Since California implemented Assembly Bill 60 last January, an estimated 605,000 driver’s licenses were issued to undocumented immigrants in the Golden State, with 400,000 of these licenses issued during the first six months of 2015.
Immigrant rights groups and traffic safety experts have hailed the law because, they say, it means more drivers will be properly trained, licensed and more likely to have car insurance.
"We believe that this new law increases safety on California roads by putting licensed drivers behind the steering wheel," Artemio Armenta, a spokesman for the California Department of Motor Vehicles, told the Los Angeles Times.
But some have complained that under the bill, many applicants have had to wait longer to get an appointment. And even with an appointment, they have to wait in long lines.
Before the law was implemented, the California DMV hired 1,000 temporary employees, opened four additional processing centers and extended hours of operation to include Saturdays.
“It certainly overloads the system,” Ann Coil, Santa Ana Tea Party Patriots coordinator, told the Orange County Register recently. “And, again, we’re giving priority to people who aren’t citizens.”
The licenses have “federal limits apply” printed on them – meaning that federal officials and law enforcement officers in other states are not required to accept them as a valid form of identification.
The legislation, which was authored by Assemblyman Luis Alejo, was signed into law by Gov. Jerry Brown in 2013.
The bill was part of a host of immigration-related pieces of legislation that have recently become law in California.
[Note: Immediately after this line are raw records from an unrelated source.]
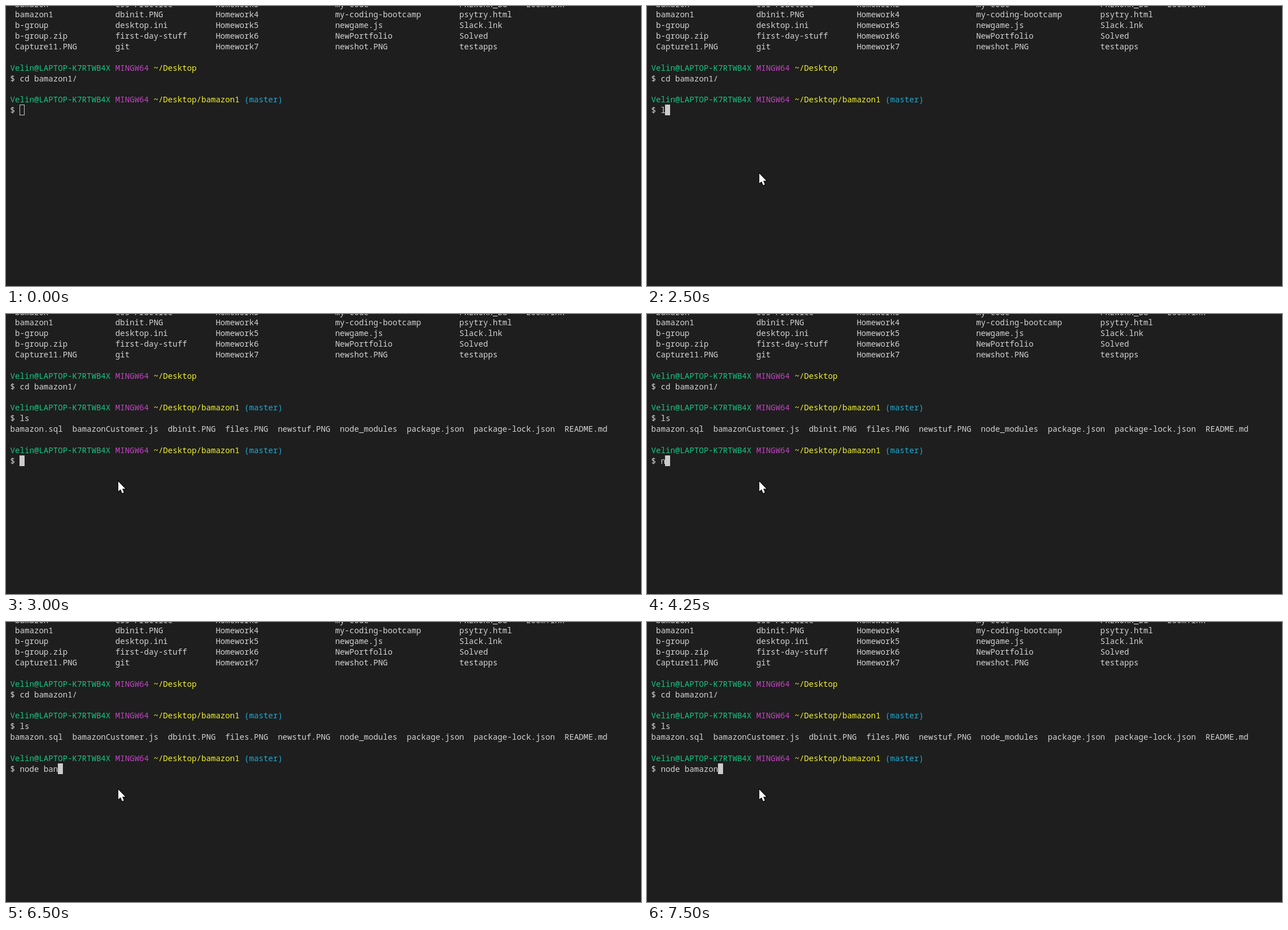
These frames come from a looping animation (1127x497 px, 8 s). An HTML page with a canvas:

```html
<!DOCTYPE html>
<html lang="en">
<head>
<meta charset="utf-8">
<title>Terminal session</title>
<style>
  html, body { margin: 0; width: 100%; height: 100%; overflow: hidden; background: #1e1e1e; }
  canvas { display: block; }
</style>
</head>
<body>
<canvas id="stage" width="1127" height="497"></canvas>
<script>
const ctx = document.getElementById('stage').getContext('2d');
const LOOP = 8000, CELL = 8.48, LINE = 18.85, LEFT = 7.5, TOP = -13.1;
const WHITE = '#d4d4d4', GREEN = '#16c784', MAGENTA = '#c244c2', YELLOW = '#f2f22c', CYAN = '#1cacd6';

const listingColumns = [1, 22, 43, 68, 94, 108];
const listing = [
  'bamazon css-Practice Homework3 my-code PREWORK_Bd Zoom.lnk',
  'bamazon1 dbinit.PNG Homework4 my-coding-bootcamp psytry.html',
  'b-group desktop.ini Homework5 newgame.js Slack.lnk',
  'b-group.zip first-day-stuff Homework6 NewPortfolio Solved',
  'Capture11.PNG git Homework7 newshot.PNG testapps'
];
const projectFiles = 'bamazon.sql  bamazonCustomer.js  dbinit.PNG  files.PNG  newstuf.PNG  ' +
  'node_modules  package.json  package-lock.json  README.md';

// Each step list holds [start time, value]; the latest started step applies.
const firstCommand = [[0, ''], [2500, 'l'], [2750, 'ls']];
const secondCommand = [[0, ''], [4250, 'n'], [4500, 'no'], [4750, 'node '], [6000, 'node b'],
  [6250, 'node ba'], [6500, 'node ban'], [6750, 'node ba'], [7000, 'node bam'], [7250, 'node bamazon']];
const pointerPath = [[0, null], [250, [528, 451]], [500, [203, 298]], [750, [199, 297]]];
const at = (steps, t) => steps.filter(([start]) => start <= t).pop()[1];

const arrow = new Path2D('M.3 .3V17.8L4.3 14.2L7.2 21L10.2 19.7L7.4 13.2H12.8Z');

// Characters sit on the terminal's fixed grid.
function print(row, col, text, color = WHITE) {
  ctx.fillStyle = color;
  [...text].forEach((char, i) =>
    ctx.fillText(char, LEFT + (col + i) * CELL, TOP + row * LINE + 14.7));
}

function prompt(row, path, branch = '') {
  print(row, 0, 'Velin@LAPTOP-K7RTWB4X', GREEN);
  print(row, 22, 'MINGW64', MAGENTA);
  print(row, 30, path, YELLOW);
  print(row, 31 + path.length, branch, CYAN);
}

function command(row, text) {
  print(row, 0, '$ ' + text);
}

function cursor(row, col, focused) {
  const x = Math.floor(LEFT + col * CELL), y = Math.round(TOP + row * LINE);
  ctx.fillStyle = ctx.strokeStyle = '#cccccc';
  ctx.lineWidth = 1;
  if (focused) ctx.fillRect(x, y, 9, 19);
  else ctx.strokeRect(x + .5, y + .5, 8, 18);
}

function pointer([x, y]) {
  ctx.save();
  ctx.translate(x, y);
  ctx.fillStyle = '#fff';
  ctx.strokeStyle = '#000';
  ctx.lineWidth = 2;
  ctx.stroke(arrow);
  ctx.fill(arrow);
  ctx.restore();
}

function draw(t) {
  ctx.fillStyle = '#1e1e1e';
  ctx.fillRect(0, 0, 1127, 497);
  ctx.font = '500 14.13px "Noto Sans Mono", monospace';

  listing.forEach((line, row) =>
    line.split(' ').forEach((name, i) => print(row, listingColumns[i], name)));
  prompt(6, '~/Desktop');
  command(7, 'cd bamazon1/');

  const first = at(firstCommand, t), second = at(secondCommand, t);
  prompt(9, '~/Desktop/bamazon1', '(master)');
  command(10, first);

  if (t >= 2750) print(11, 0, projectFiles);
  if (t >= 3000) {
    prompt(13, '~/Desktop/bamazon1', '(master)');
    command(14, second);
    cursor(14, 2 + second.length, true);
  } else if (t >= 2750) {
    cursor(12, 0, true);
  } else {
    cursor(10, 2 + first.length, t >= 2000);
  }

  const position = at(pointerPath, t);
  if (position) pointer(position);
}

const begin = performance.now();
function tick() {
  draw((performance.now() - begin) % LOOP);
  requestAnimationFrame(tick);
}
tick();
</script>
</body>
</html>
```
In August, Brown signed a bill outlawing the use of the word "alien" within California's labor code, one that permits noncitizen high school students to serve as election poll workers and one that protects immigrant minors in civil lawsuits.
California, which at 22 percent has the nation's largest percentage of undocumented immigrants eligible for driver's licenses, is one of 12 states in the U.S. to allow them to obtain licenses.
Groups like Preparándonos para las Licencias, or Preparing Ourselves for Licenses, have been helping undocumented immigrants learn how to obtain a driver’s license and get over the fear of going to the DMV.
"Community members have become very helpful toward each other, to the point where the person who gets their license is willing to help another person by either lending them their car or driving them to the DMV to take their test," said Erika Paz, who created the Preparándonos para las Licencias Facebook group.